--- TASK ---
State how many lines in the following entries contain the word "class". No other output.

--- Stored data ---

--------------------------------------------------

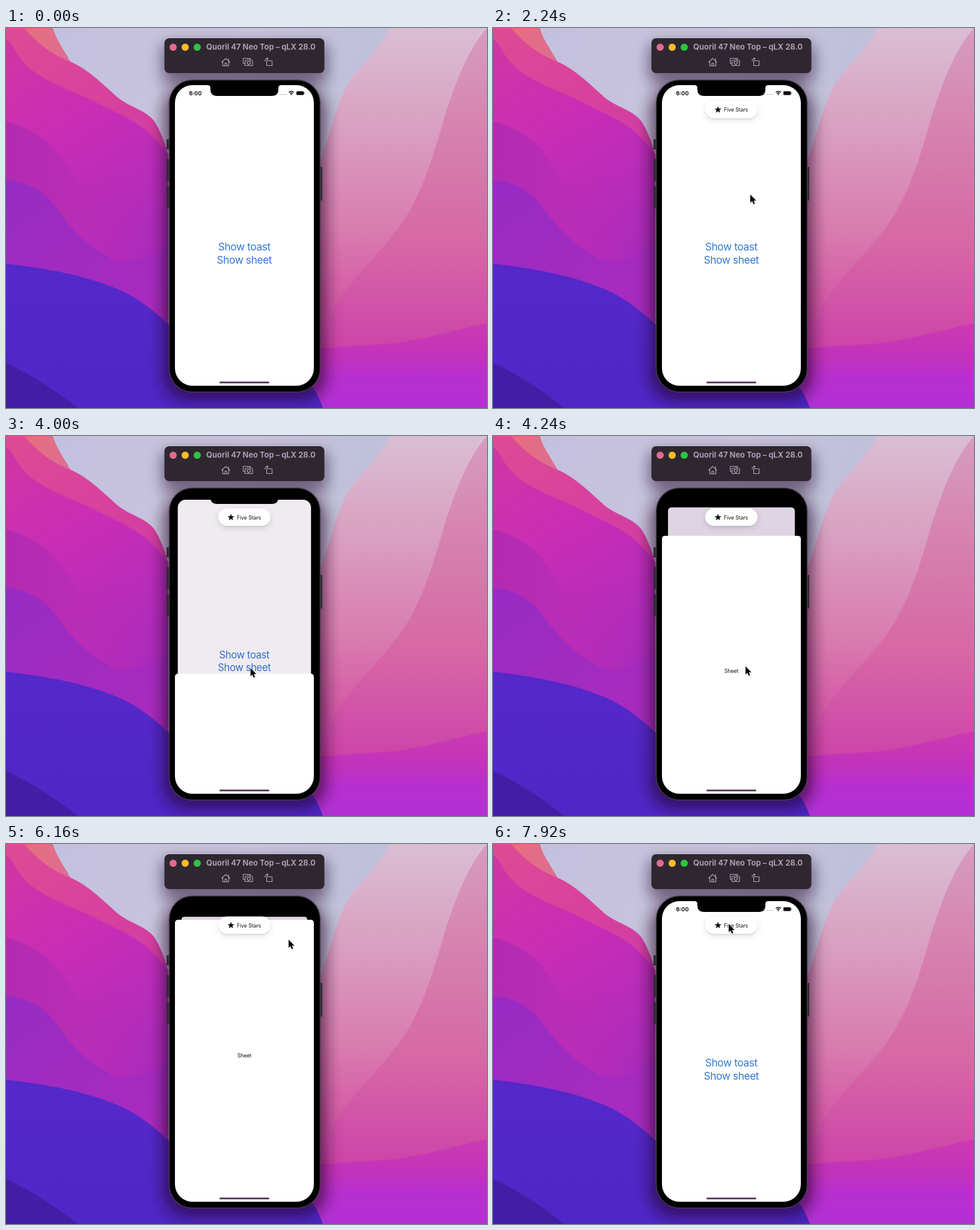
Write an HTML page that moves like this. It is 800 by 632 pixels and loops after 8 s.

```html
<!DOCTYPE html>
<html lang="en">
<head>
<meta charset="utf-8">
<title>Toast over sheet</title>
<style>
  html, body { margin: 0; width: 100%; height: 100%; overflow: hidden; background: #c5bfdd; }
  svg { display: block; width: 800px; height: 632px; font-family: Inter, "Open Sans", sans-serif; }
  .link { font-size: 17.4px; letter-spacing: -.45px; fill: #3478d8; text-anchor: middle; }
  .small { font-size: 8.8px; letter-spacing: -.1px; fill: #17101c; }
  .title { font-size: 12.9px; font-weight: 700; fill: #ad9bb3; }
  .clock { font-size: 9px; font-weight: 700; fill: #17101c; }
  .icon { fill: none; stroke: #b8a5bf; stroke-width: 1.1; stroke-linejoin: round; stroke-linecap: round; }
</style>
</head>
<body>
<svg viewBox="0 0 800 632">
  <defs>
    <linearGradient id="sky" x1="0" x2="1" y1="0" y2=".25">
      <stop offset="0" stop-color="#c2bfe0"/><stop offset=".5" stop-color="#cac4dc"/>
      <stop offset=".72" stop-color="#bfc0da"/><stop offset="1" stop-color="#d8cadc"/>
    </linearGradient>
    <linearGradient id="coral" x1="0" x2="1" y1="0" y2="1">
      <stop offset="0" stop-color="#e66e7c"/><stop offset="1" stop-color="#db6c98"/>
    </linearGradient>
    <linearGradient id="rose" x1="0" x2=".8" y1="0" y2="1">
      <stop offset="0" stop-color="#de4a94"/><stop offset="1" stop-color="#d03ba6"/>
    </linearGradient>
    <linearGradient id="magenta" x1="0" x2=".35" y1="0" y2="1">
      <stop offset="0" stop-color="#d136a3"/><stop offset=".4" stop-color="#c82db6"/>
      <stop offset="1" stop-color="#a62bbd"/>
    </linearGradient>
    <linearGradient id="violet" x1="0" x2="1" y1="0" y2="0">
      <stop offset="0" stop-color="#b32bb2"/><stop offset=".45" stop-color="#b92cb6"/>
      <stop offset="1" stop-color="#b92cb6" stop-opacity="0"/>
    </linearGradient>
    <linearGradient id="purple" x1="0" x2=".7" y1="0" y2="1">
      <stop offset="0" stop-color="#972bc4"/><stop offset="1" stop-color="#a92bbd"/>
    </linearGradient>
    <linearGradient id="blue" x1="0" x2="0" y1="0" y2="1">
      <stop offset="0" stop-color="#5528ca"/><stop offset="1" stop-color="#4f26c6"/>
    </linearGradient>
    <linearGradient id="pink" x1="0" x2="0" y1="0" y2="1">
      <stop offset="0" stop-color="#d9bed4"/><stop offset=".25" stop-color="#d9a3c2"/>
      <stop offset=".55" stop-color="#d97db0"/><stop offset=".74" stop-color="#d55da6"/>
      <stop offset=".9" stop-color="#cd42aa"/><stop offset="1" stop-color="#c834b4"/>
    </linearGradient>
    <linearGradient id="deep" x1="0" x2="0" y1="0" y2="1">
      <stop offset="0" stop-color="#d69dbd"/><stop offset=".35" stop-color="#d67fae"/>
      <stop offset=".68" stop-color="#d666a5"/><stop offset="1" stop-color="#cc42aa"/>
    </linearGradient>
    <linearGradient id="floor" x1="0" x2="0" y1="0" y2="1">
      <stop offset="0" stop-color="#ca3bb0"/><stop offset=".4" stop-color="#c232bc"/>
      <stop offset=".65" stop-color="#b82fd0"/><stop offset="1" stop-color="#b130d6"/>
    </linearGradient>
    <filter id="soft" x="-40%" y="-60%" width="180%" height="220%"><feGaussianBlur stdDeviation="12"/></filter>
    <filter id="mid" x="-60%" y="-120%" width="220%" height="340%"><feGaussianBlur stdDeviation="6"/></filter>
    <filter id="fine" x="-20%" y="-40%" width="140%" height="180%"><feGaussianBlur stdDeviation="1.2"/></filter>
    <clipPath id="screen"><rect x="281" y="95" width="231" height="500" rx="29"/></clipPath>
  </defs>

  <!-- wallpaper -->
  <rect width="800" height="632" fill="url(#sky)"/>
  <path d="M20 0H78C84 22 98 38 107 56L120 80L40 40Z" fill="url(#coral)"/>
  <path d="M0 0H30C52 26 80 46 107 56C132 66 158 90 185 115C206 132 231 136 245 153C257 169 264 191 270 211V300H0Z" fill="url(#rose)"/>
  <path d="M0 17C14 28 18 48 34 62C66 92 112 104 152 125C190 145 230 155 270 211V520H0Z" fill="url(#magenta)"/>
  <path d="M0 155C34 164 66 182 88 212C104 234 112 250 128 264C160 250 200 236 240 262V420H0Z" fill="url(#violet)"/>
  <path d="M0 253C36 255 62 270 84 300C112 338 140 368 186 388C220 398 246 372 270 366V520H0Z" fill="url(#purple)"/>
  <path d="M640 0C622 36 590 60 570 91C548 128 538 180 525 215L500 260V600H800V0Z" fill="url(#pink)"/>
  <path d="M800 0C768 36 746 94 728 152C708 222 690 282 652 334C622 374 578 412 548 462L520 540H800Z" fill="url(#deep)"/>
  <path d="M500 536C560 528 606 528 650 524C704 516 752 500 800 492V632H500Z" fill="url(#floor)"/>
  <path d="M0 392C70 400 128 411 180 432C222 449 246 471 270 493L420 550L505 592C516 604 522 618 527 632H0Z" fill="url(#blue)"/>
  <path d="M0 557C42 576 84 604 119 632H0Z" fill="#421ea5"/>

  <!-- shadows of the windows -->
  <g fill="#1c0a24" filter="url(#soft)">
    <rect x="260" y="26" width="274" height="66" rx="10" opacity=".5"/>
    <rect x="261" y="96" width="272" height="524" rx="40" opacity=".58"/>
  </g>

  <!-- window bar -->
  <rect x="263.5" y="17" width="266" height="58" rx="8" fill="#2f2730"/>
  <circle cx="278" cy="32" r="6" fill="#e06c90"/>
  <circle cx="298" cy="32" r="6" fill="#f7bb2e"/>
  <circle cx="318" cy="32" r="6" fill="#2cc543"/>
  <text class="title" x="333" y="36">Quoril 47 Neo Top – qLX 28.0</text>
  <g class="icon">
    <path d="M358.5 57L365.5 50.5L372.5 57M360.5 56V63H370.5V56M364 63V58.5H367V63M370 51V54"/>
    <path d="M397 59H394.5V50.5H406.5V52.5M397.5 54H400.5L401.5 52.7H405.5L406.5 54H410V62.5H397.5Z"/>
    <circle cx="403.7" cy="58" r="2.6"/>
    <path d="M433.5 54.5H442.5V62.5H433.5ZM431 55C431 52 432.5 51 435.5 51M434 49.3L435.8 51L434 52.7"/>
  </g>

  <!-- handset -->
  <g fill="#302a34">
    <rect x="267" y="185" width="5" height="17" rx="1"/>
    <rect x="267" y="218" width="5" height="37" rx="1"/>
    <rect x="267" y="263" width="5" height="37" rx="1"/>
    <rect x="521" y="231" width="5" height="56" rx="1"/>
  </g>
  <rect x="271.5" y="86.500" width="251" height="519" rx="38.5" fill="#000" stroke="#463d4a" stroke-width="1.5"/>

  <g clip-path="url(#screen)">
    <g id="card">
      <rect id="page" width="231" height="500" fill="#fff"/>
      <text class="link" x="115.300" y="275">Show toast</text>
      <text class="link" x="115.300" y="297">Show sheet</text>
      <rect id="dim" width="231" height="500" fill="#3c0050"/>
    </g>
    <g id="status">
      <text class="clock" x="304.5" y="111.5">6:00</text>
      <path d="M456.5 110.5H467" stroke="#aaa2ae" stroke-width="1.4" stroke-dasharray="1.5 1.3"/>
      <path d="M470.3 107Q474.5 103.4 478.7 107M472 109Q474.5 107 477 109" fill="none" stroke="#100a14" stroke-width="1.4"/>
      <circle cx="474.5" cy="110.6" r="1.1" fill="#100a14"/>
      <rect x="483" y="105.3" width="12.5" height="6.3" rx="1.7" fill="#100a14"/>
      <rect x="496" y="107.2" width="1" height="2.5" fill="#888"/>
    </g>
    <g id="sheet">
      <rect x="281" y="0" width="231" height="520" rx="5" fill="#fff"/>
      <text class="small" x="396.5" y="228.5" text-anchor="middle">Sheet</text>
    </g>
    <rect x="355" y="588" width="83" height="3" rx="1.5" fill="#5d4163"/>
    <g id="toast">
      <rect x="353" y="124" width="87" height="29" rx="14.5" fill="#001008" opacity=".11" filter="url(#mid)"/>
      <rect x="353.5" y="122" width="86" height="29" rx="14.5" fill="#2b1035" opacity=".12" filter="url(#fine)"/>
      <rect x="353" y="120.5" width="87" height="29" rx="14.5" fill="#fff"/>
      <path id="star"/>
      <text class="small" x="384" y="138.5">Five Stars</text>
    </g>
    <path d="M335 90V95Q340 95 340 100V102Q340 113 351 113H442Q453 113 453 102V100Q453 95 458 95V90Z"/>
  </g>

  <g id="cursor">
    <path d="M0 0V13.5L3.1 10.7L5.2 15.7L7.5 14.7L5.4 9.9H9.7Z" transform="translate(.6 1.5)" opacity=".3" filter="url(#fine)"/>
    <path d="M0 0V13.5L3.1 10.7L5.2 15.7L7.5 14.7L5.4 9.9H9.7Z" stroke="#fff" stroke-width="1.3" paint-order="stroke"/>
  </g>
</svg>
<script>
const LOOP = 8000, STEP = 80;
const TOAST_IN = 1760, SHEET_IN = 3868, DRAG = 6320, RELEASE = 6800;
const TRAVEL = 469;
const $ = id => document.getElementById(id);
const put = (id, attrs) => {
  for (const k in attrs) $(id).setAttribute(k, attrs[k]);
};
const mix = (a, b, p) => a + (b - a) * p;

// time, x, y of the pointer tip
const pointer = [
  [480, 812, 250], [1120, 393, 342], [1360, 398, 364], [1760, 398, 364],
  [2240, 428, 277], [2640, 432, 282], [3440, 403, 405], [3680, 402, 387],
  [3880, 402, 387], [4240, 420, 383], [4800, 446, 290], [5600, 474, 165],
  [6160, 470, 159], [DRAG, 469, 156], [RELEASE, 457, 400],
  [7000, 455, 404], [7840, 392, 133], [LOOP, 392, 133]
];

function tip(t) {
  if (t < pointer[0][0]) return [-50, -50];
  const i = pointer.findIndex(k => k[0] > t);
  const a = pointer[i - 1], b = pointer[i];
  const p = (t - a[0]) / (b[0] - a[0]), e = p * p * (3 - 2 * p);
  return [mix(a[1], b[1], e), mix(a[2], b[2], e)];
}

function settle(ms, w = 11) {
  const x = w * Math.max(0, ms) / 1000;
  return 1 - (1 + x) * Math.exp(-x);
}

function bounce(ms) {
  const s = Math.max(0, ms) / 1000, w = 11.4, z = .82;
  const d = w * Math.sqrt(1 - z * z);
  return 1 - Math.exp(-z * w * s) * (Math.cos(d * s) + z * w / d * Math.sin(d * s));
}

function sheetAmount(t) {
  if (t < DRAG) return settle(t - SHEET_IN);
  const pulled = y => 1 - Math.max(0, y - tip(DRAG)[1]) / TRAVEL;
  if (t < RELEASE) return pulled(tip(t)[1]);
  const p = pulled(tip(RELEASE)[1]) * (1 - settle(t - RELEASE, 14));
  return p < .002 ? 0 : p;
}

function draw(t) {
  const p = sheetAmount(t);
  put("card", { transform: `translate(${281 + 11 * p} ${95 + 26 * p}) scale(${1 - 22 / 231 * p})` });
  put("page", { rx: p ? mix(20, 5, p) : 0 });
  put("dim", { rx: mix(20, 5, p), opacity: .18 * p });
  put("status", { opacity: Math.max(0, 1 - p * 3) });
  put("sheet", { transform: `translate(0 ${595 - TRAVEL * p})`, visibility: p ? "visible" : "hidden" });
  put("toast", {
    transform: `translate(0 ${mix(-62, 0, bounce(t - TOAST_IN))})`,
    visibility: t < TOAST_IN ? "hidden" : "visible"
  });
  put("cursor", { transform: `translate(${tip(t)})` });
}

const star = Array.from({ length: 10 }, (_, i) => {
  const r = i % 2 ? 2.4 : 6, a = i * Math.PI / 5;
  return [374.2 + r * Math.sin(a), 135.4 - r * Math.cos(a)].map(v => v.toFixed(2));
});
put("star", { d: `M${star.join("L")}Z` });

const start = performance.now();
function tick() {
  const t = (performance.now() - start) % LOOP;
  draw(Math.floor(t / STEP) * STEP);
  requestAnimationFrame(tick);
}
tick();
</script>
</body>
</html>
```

--------------------------------------------------

--- WRITTEN ANSWER ---
7